Lucanian vase painting


Lucanian vase painting was substyle of South Italian red-figure vase painting, produced in Lucania between 450 and 325 BC. It was the oldest South Italian regional style. Together with Sicilian and Paestan vase painting, it formed a close stylistic community.

Hermes pursuing a woman, bell krater by the Dolon Painter, circa 390/380 BC. Paris: Louvre.
Orestes, Elektra and Hermes in front of the tomb of Agamemnon, pelike by the Choephorai Painter, circa 380/370 BC. Paris: Louvre.

The Lucanian vase painting tradition began around 430 BC, with the works of the Pisticci Painter. He was probably active in Pisticci, where some of his works were discovered. He was strongly influenced by Attic tradition. His works rarely depict mythological scenes, probably reflecting the local tastes. Most of them were made as grave offerings. Other early production centres were at Policoro and Metapontum. The Pisticci Painter's successors, the Amykos Painter and the Cyclops Painter had a workshop in Metapontum. In 1973, archaeologists were able to prove the existence of such a workshop by discovering a pottery kiln associated with fragments of vases by the Amykos Painter, the Kreusa Painter and the Dolon Painter. They were the first to paint the new nestoris (see Typology of Greek vase shapes) vase type. Large quantities of Lucanian vases were exported to Apulia. The Dolon Painter may have emigrated there during his career, as his late work reflects an influence by the Apulian Tarporley Painter. Around 370 BC, the workshops in Policoro and Metapontum ceased to function, and production moved to the hinterland. After the mid-4th century, the quality of Lucanian vases deteriorated increasingly, and the range of painted motifs became more and more monotonous. Exports to Apulia also stopped nearly entirely. Around 325 BC, production ceased; the last important representatives of Lucanian vase painting were the Primato Painter (strongly influenced by the Apulian Lycourgos Painter) and the Roccanova Painter. A total of about 1,500 Lucanian vases survive.

In terms of motifs, mythological or theatrical scenes are common. For example, the Cheophoroi Painter, named after the Cheophoroi by Aeschylos showed scenes from the tragedy in question on several of his vases. The influence of Apulian vase painting becomes tangible roughly at the same time. Especially polychromy and vegetal decor became standard.

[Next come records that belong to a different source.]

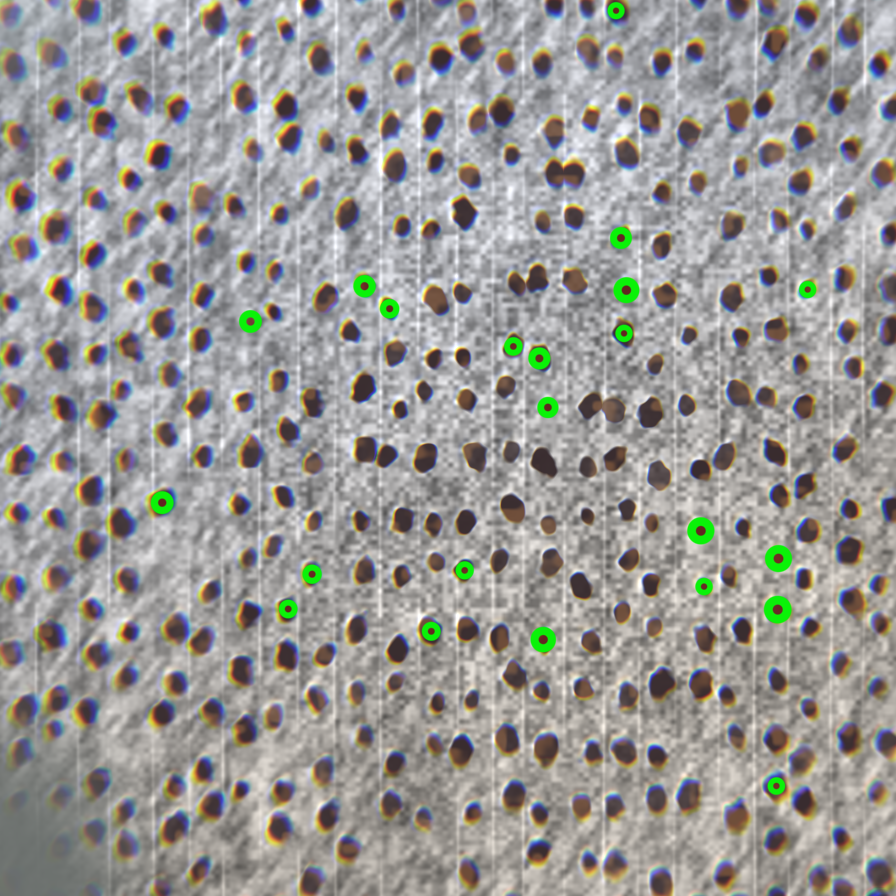
This texture is drawn by a three.js fragment shader. Its source:

```glsl
varying vec2 vUv;

#define FOCUS vec2(0.63, 0.48)
#define CELL vec2(0.042, 0.064)
#define PORE_SIZE vec2(0.0112, 0.0140)
#define FRINGE 0.011
#define RING_SHARE 0.19
#define WOOD_LEVEL 0.665
#define PORE_DARK vec3(0.22, 0.17, 0.18)
#define PORE_BROWN vec3(0.50, 0.34, 0.23)
#define RING_GREEN vec3(0.04, 0.95, 0.03)
#define RING_CORE vec3(0.45, 0.12, 0.10)
#define CORNER_GREY vec3(0.42, 0.44, 0.43)

float hash(vec2 p) {
  vec3 q = fract(p.xyx * vec3(0.1031, 0.1030, 0.0973));
  q += dot(q, q.yzx + 33.33);
  return fract((q.x + q.y) * q.z);
}

float noise(vec2 p) {
  vec2 i = floor(p), f = fract(p);
  f = f * f * (3.0 - 2.0 * f);
  return mix(mix(hash(i), hash(i + vec2(1.0, 0.0)), f.x),
             mix(hash(i + vec2(0.0, 1.0)), hash(i + vec2(1.0, 1.0)), f.x), f.y);
}

// Pores stand in columns, each column with its own vertical offset
float columnOffset(float column) {
  return hash(vec2(column, 71.0));
}

vec2 cellAt(vec2 p, float column, float row) {
  column += floor(p.x / CELL.x);
  return vec2(column, row + floor(p.y / CELL.y - columnOffset(column)));
}

vec2 poreCentre(vec2 id) {
  vec2 jitter = vec2(hash(id + 3.7), hash(id + 19.3)) - 0.5;
  return (id + 0.5 + vec2(0.5, 0.55) * jitter + vec2(0.0, columnOffset(id.x))) * CELL;
}

// x: pore coverage, y: lit rim on the upper left
vec2 pores(vec2 p, float blur) {
  vec2 result = vec2(0.0);
  float warp = 0.45 * (noise(p * 110.0) - 0.5);
  for (int i = -1; i <= 1; i++) {
    for (int j = -1; j <= 1; j++) {
      vec2 id = cellAt(p, float(i), float(j));
      if (hash(id + 41.0) < 0.05) continue;
      vec2 size = PORE_SIZE * mix(0.68, 1.15, hash(id + 57.0));
      vec2 q = (p - poreCentre(id)) / size;
      q.x += q.y * 0.5 * (hash(id + 83.0) - 0.5);
      float d = (length(q) - 1.0 + warp) * size.x;
      float depth = mix(0.72, 1.0, sqrt(hash(id + 97.0)));
      float lit = clamp(dot(q, vec2(-0.8, 0.5)), 0.0, 1.0);
      float edge = (d - 0.002) / 0.003;
      result = max(result, vec2(depth * (1.0 - smoothstep(-blur, blur, d)),
                                lit * exp(-edge * edge)));
    }
  }
  return result;
}

// Pale vertical rays between the pore columns
float rays(vec2 p) {
  float x = p.x + 0.004 * (noise(vec2(p.x * 8.0, p.y * 5.0)) - 0.5);
  float id = floor(x / CELL.x + 0.5);
  float d = x - (id + 0.25 * (hash(vec2(id, 5.0)) - 0.5)) * CELL.x;
  float strength = smoothstep(0.2, 0.8, noise(vec2(id * 7.3, p.y * 14.0)));
  return strength * (exp(-d * d / 0.000004) - 0.45 * exp(-pow((d - 0.005) / 0.003, 2.0)));
}

// Brightness of the tissue: fine cells, fibres and slanted glints
float tissue(vec2 p, float sharpness) {
  float beads = noise(p * vec2(165.0, 185.0)) - 0.5;
  float fibres = noise(p * vec2(95.0, 15.0)) - 0.5;
  vec2 slant = vec2(p.x * 0.8 - p.y * 0.6, p.x * 0.6 + p.y * 0.8);
  float glints = noise(slant * vec2(125.0, 48.0) + 31.0) - 0.5;
  float patches = noise(p * 9.0) - 0.5;
  return WOOD_LEVEL + mix(0.16, 0.38, sharpness) * beads + 0.14 * fibres
       + mix(0.34, 0.16, sharpness) * glints + 0.10 * patches + 0.15 * rays(p);
}

// Green marker rings with a dark red core, set on some pores
vec3 addRings(vec3 color, vec2 p) {
  for (int i = -1; i <= 1; i++) {
    for (int j = -1; j <= 1; j++) {
      vec2 id = cellAt(p, float(i), float(j));
      vec2 centre = poreCentre(id);
      float share = RING_SHARE * (1.0 - smoothstep(0.1, 0.55, distance(centre, FOCUS)));
      if (hash(id + 131.0) > share) continue;
      float size = hash(id + 149.0);
      float radius = mix(0.0095, 0.0155, size * size);
      float d = distance(p, centre);
      float core = 1.0 - smoothstep(-0.001, 0.001, d - 0.36 * radius);
      float disc = 1.0 - smoothstep(-0.001, 0.001, d - radius);
      color = mix(color, mix(RING_GREEN, mix(color, RING_CORE, 0.7), core), disc);
    }
  }
  return color;
}

void main() {
  vec2 p = vUv;
  vec2 outward = p - FOCUS;
  float sharpness = 1.0 - smoothstep(0.15, 0.55, length(outward));
  float blur = mix(0.0040, 0.0018, sharpness);

  // Colour fringes: each channel sees the pores slightly shifted
  vec2 shift = FRINGE * outward;
  vec2 red = pores(p + 0.5 * shift, blur);
  vec2 green = pores(p, blur);
  vec2 blue = pores(p - shift, blur);
  vec3 hole = vec3(red.x, green.x, blue.x);
  vec3 rim = vec3(red.y, green.y, blue.y);

  vec3 tint = mix(vec3(1.02, 0.99, 0.95), vec3(0.99, 1.0, 1.03),
                  smoothstep(0.1, 0.8, p.y + 0.4 * (0.5 - p.x)));
  vec3 color = tissue(p, sharpness) * tint * mix(0.94, 1.04, p.y) + 0.16 * rim;
  float brownness = smoothstep(0.45, 0.85, noise(p * 75.0 + 11.0));
  color = mix(color, mix(PORE_DARK, PORE_BROWN, 0.75 * brownness), hole);

  // Unlit corners
  float corner = 1.0 - smoothstep(0.06, 0.24, length(p * vec2(1.1, 0.85)));
  float upper = 1.0 - smoothstep(0.0, 0.2, distance(p, vec2(0.0, 1.0)));
  color = mix(color, CORNER_GREY, 0.95 * corner);
  color = mix(color, vec3(0.56, 0.60, 0.62), 0.5 * upper);

  gl_FragColor = vec4(clamp(addRings(color, p), 0.0, 1.0), 1.0);
}
```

Further readingEdit

  • Thomas Mannack: Griechische Vasenmalerei. Eine Einführung. Theiss, Stuttgart 2002, p. 131 ISBN 3-8062-1743-2.
  • Matthias Steinhart: Lukanische Vasenmalerei. In: Der Neue Pauly. vol 7, 1999, col. 491
  • Arthur Dale Trendall: Rotfigurige Vasen aus Unteritalien und Sizilien. Ein Handbuch. von Zabern, Mainz 1991 (Kulturgeschichte der Antiken Welt Vol. 47), ISBN 3-8053-1111-7 (esp. p. 20-28, 63–84)

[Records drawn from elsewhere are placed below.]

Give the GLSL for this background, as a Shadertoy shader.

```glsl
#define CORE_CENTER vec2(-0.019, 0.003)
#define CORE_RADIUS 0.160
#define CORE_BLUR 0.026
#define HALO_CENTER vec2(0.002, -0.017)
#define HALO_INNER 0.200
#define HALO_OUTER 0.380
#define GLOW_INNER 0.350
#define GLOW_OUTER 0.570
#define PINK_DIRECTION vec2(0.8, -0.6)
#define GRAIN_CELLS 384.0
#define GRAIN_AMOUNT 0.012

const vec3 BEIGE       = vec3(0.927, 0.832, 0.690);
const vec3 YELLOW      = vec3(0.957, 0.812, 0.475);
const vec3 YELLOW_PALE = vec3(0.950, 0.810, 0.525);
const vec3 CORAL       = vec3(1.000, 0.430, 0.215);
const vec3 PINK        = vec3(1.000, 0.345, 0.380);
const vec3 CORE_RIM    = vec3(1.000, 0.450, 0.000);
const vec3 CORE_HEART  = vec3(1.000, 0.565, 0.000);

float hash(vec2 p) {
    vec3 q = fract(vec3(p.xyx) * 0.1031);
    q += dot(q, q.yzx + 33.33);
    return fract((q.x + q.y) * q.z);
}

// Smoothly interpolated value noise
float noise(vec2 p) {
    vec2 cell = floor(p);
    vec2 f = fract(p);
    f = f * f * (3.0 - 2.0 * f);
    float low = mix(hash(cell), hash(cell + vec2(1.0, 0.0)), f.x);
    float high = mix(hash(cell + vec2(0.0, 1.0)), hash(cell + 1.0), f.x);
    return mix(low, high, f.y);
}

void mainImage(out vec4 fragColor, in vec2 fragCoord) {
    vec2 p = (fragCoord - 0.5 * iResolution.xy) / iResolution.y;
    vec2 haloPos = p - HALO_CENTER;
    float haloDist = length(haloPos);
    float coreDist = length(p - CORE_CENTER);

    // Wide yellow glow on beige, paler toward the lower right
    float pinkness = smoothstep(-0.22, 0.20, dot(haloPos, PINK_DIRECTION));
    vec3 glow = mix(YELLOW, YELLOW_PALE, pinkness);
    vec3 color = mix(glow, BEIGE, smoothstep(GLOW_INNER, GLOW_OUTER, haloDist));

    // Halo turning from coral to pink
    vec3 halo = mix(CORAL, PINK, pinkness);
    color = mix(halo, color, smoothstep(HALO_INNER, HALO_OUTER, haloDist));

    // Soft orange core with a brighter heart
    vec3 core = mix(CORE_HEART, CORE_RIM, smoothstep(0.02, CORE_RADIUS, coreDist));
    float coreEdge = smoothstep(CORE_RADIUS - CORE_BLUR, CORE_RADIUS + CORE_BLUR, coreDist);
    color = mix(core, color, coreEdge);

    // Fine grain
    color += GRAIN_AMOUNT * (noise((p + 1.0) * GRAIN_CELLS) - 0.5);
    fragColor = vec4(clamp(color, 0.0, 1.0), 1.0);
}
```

External linksEdit

  •   Media related to Lucanian pottery at Wikimedia Commons